It helps to have an edge, but undertaking a Masters in Finance qualification in order to boost your technical knowledge is an expensive investment. Top schools charge upwards of £20k ($32k), and this is before the cost of living is factored in.
Is it really worth it if you have ambitions to work in investment banking? Our analysis of the class of 2013 at top banks like Goldman Sachs, Barclays and Royal Bank of Scotland suggests that only a small proportion of those gaining a place on investment banks’ graduate schemes possess a financial Masters degree.
However, we wanted to test which schools offering financial Masters degrees were most favoured by the large investment banks. By analysing the eFinancialCareers CV database, which encompasses around 1.2m resumes of financial professionals globally, we’ve come up with the rankings below.
The league table is based on the proportion of people with finance-focused Masters degrees in our system who have gone on to secure a ‘front office’ investment banking job upon graduation. This means those who have moved into corporate finance, capital markets, sales and trading or equity research. Since the rankings are simply based upon individuals’ moves upon graduation, we’ve included both pre-experience courses (which make up the majority) as well as the small number that recommend students have industry experience before undertaking them.
We’ve allocated a greater weighting to those gaining a position in a tier one investment bank (Bank of America Merrill Lynch, Citi, Deutsche Bank, Goldman Sachs, J.P. Morgan and Morgan Stanley), followed by tier two banks (Barclays, Credit Suisse, UBS) and finally tier three institutions (BNP Paribas, HSBC, Nomura, Royal Bank of Scotland and SocGen) and, together with the proportion of people securing a job, have assigned a score to each college. We’ve also broken out the data to show the proportion of graduates gaining roles within the different tiers of investment bank.
We don’t claim that this ranking is perfect, but it gives you an idea of the chances of securing a full-time job if you choose to shell out on an expensive Masters degree.
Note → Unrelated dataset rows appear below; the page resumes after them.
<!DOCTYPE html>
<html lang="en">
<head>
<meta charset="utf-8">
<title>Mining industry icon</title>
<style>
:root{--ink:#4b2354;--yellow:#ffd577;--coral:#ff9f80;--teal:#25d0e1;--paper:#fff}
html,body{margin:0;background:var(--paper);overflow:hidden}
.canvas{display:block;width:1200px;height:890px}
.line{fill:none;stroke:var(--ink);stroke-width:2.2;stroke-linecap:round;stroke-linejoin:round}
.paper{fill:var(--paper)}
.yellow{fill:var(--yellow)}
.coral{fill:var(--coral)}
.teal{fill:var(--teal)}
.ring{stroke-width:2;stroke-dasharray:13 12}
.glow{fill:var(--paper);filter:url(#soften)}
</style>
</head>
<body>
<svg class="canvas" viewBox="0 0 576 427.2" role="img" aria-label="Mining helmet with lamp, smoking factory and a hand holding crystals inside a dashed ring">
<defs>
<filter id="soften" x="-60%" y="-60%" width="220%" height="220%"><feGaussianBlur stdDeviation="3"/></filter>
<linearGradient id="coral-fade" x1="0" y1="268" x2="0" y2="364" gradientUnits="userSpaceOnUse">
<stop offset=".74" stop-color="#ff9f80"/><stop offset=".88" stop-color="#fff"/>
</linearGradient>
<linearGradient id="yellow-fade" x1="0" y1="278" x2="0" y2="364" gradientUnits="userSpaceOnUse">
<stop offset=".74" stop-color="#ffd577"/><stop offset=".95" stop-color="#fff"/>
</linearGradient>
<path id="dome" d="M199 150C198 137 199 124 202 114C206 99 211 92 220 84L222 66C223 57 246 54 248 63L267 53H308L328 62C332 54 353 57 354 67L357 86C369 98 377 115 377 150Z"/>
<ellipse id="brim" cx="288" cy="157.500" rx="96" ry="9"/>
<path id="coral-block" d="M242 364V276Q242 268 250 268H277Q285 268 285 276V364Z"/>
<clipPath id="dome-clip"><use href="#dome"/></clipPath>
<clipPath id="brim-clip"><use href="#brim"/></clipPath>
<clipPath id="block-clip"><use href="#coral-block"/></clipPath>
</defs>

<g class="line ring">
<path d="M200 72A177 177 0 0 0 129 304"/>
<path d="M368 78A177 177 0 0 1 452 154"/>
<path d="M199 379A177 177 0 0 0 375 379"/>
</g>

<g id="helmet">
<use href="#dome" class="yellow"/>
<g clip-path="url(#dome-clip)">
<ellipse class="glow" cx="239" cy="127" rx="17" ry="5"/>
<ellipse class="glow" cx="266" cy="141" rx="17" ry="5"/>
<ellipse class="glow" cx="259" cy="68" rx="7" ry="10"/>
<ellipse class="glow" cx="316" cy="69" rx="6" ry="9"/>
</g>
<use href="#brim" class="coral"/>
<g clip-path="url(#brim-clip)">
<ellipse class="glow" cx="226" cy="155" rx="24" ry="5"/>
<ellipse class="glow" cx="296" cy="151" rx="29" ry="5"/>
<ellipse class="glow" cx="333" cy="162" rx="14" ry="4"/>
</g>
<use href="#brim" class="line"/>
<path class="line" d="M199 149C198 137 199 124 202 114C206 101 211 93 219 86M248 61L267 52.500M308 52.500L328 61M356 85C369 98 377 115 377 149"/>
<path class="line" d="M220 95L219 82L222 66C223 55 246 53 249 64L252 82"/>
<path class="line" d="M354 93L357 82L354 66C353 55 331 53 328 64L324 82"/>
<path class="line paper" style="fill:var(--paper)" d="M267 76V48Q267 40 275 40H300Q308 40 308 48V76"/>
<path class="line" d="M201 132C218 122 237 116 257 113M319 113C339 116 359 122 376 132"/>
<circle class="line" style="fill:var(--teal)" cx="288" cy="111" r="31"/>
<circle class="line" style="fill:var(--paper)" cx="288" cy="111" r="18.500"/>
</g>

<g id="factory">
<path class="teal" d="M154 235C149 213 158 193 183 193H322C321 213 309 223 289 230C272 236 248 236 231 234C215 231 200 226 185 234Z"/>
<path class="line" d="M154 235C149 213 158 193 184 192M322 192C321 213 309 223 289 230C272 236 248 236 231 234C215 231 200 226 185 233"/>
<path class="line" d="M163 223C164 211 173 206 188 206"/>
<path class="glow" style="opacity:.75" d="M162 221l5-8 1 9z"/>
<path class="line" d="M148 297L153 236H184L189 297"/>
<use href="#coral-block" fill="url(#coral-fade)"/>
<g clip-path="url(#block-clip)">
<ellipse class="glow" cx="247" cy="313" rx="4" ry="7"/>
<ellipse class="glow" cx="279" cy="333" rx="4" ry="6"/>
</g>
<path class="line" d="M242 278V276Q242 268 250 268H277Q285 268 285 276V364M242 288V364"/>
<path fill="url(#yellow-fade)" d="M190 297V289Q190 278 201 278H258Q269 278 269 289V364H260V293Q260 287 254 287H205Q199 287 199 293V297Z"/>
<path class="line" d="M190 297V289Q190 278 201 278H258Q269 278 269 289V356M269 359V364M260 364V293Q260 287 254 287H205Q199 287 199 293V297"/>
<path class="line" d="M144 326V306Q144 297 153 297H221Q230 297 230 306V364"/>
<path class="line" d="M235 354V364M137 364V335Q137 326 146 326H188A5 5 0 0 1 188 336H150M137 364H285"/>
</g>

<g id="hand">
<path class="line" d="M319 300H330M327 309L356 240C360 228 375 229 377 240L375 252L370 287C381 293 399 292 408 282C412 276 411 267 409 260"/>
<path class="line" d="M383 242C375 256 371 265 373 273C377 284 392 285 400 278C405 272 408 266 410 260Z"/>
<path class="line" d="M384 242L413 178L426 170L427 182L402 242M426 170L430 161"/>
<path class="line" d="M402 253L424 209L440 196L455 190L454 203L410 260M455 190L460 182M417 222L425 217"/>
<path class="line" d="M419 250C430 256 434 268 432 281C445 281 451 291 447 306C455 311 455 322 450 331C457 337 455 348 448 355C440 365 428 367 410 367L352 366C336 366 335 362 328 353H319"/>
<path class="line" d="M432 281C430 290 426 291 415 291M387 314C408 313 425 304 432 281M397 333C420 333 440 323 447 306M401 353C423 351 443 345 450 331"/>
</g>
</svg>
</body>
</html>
There are a few of points worth noting on the rankings. Firstly, the reason that the University of St Gallen’s course comes in third is predominantly down to the fact that so many graduates are hired by the Swiss banks – 54% of those working in investment banking from this school secured roles at either Credit Suisse or UBS. This, combined with a small proportion working in tier three institutions, has worked in its favour. A similar regional bias is present at the French universities – graduates of which ended up in predominantly in either SocGen or BNP Paribas. As our rankings give less precedence to the French banks, this has impacted these schools’ position, particularly at Skema Business School, where 79% of graduates on our database ended up in ‘tier three’ banks.